Three weeks later, the petitioner Andre, president of the union, visited the delicatessen store and stated that the respondent owed the driver approximately $150 and requested immediate payment. Respondent replied that she had never had dealings with the driver, but had paid Hinkle directly by check, and would pay the bill in due course. Andre replied that the payment would have to be made to the driver in full; furthermore, that if the respondent did not cease carrying a certain non-union article of food he noticed on display, delivery of bread, milk, and other products necessary to the respondent's business would be cut off. Shortly thereafter the respondent sent a check to Hinkle for the balance of her bill. It was returned by the union, with a letter signed by Andre asserting that the payment was owed to its
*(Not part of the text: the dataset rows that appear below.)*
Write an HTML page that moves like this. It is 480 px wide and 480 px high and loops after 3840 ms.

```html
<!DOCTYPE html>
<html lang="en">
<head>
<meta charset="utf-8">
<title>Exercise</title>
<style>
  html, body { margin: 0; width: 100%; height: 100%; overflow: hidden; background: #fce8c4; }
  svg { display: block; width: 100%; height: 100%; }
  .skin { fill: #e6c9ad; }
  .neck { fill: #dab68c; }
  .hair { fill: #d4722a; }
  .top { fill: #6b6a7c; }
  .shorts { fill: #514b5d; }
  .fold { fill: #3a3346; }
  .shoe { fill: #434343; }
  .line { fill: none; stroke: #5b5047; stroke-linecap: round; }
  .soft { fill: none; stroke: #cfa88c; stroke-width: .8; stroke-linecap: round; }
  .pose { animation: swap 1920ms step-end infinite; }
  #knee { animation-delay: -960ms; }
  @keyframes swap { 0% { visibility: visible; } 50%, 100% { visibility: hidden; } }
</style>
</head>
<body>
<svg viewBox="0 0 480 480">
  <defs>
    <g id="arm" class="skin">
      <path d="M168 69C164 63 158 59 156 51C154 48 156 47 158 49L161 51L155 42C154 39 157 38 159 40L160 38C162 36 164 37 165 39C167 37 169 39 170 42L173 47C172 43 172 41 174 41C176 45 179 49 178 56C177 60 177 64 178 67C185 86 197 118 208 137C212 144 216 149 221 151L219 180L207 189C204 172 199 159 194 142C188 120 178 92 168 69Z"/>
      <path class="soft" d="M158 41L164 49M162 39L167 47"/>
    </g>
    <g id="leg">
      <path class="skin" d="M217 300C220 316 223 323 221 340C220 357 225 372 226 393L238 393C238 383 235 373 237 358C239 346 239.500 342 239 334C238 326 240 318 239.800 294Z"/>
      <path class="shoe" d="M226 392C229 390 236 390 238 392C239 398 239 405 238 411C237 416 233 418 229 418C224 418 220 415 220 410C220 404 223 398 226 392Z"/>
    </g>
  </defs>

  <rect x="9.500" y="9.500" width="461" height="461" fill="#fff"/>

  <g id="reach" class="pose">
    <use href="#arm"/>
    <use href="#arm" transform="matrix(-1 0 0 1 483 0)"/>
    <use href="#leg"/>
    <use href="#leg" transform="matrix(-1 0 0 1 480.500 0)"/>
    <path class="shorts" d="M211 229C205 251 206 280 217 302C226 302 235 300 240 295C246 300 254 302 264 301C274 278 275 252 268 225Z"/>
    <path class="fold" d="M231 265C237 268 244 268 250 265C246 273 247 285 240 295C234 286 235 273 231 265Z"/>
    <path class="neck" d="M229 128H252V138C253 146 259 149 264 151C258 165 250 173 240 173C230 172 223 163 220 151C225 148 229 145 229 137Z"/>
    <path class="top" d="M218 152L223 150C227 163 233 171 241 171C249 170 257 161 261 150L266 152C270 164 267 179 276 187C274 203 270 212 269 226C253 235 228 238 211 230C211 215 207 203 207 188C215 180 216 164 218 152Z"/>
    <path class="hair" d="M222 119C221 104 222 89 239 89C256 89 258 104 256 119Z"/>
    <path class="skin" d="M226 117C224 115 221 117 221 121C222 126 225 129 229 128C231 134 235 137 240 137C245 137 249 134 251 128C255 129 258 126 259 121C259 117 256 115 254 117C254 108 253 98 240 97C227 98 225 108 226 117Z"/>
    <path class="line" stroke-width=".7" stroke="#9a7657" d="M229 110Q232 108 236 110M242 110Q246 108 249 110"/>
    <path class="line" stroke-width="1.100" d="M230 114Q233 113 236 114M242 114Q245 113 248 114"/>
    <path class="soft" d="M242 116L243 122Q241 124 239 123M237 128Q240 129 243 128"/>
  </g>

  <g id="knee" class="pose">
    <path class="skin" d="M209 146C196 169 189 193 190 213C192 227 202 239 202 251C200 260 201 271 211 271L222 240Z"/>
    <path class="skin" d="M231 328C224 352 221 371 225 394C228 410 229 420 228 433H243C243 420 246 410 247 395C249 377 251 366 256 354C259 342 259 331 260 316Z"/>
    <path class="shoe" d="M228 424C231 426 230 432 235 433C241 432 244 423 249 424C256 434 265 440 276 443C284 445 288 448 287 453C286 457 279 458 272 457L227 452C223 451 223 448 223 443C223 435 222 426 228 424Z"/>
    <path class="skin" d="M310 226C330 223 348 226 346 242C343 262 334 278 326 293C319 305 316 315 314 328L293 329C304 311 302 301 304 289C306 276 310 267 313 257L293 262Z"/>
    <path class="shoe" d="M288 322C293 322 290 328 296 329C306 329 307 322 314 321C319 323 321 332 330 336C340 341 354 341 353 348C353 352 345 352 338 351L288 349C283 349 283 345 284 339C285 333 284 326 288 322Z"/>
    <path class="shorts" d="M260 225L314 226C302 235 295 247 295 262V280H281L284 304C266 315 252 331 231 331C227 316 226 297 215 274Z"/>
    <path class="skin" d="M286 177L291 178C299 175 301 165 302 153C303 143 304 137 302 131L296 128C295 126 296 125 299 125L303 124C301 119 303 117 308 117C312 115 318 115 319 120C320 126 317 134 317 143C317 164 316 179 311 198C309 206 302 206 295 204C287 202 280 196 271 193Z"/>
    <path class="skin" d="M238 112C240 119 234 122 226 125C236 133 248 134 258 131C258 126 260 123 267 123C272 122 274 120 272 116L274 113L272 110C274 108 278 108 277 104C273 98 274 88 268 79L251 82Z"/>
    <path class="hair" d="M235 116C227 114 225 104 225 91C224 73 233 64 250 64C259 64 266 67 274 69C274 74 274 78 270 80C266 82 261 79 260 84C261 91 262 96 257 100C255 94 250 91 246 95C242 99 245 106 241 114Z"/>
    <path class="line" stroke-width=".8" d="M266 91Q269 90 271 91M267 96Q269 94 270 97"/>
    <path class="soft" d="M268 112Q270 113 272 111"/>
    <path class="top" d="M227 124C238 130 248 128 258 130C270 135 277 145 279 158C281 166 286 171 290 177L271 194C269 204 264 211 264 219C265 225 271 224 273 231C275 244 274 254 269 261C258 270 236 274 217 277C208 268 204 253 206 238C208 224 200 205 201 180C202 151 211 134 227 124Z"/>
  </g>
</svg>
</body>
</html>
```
member, the driver, and could not be accepted. The following day, the bakery which had been serving respondent after Hinkle had stopped doing so, ceased to deal with her, explaining that the union had threatened otherwise "to pull out all its drivers." Through an effective boycott, the union kept the respondent from obtaining bread from other bakeries or retail stores. The delicatessen store was also picketed.
The complaint prayed for temporary and permanent injunctions against the boycott and other interference with respondent's business, the payment of damages, and the usual catch-all relief. Petitioners moved to dismiss the action on the ground that the controversy as set forth in the complaint involved a "labor dispute" under the Norris-LaGuardia Act, 47 Stat. 70, 29 U. S. C. §§ 101 et seq. Respondent filed an "answer to motion to dismiss," attached to which were affidavits, including one of Benjamin Wagshal, manager of the delicatessen store, elaborating the incidents narrated in the complaint. Among other matters set forth, he stated that payment for bread purchased from Hinkle had always been made by check sent directly to Hinkle and was never made to a driver, and that neither the union nor any of its drivers had ever previously questioned this practice; that Andre had asserted by mail and at the delicatessen store that the check which the respondent had sent to Hinkle was $12.22 short of the amount owed; and that the non-union item on sale to which Andre had objected was not a subject of controversy but merely an excuse for Andre's attempt, on his visit to the delicatessen store, to enforce his demands concerning the bill, and that in any event its sale had been discontinued.
The District Court granted an injunction pendente lite, restraining the petitioners from interfering with respondent's business or preventing sale and delivery of bakery products to the respondent, by boycott and picketing.
At the same time, it denied the petitioners' motion to dismiss. Petitioners filed a notice of appeal to the Court of Appeals for the District of Columbia, and respondents moved to dismiss the appeal.
If this case does not involve a "labor dispute" under the Norris-LaGuardia Act, an appeal as of right could not be had in the Court of Appeals for the District of Columbia. 31 Stat. 1189, 1225, as amended, D.C. Code (1940) § 17-101. However, § 10 of the Norris-LaGuardia Act, 47 Stat. 70, 72, 29 U. S. C. § 110, provides for immediate review of an order granting or denying "any temporary ...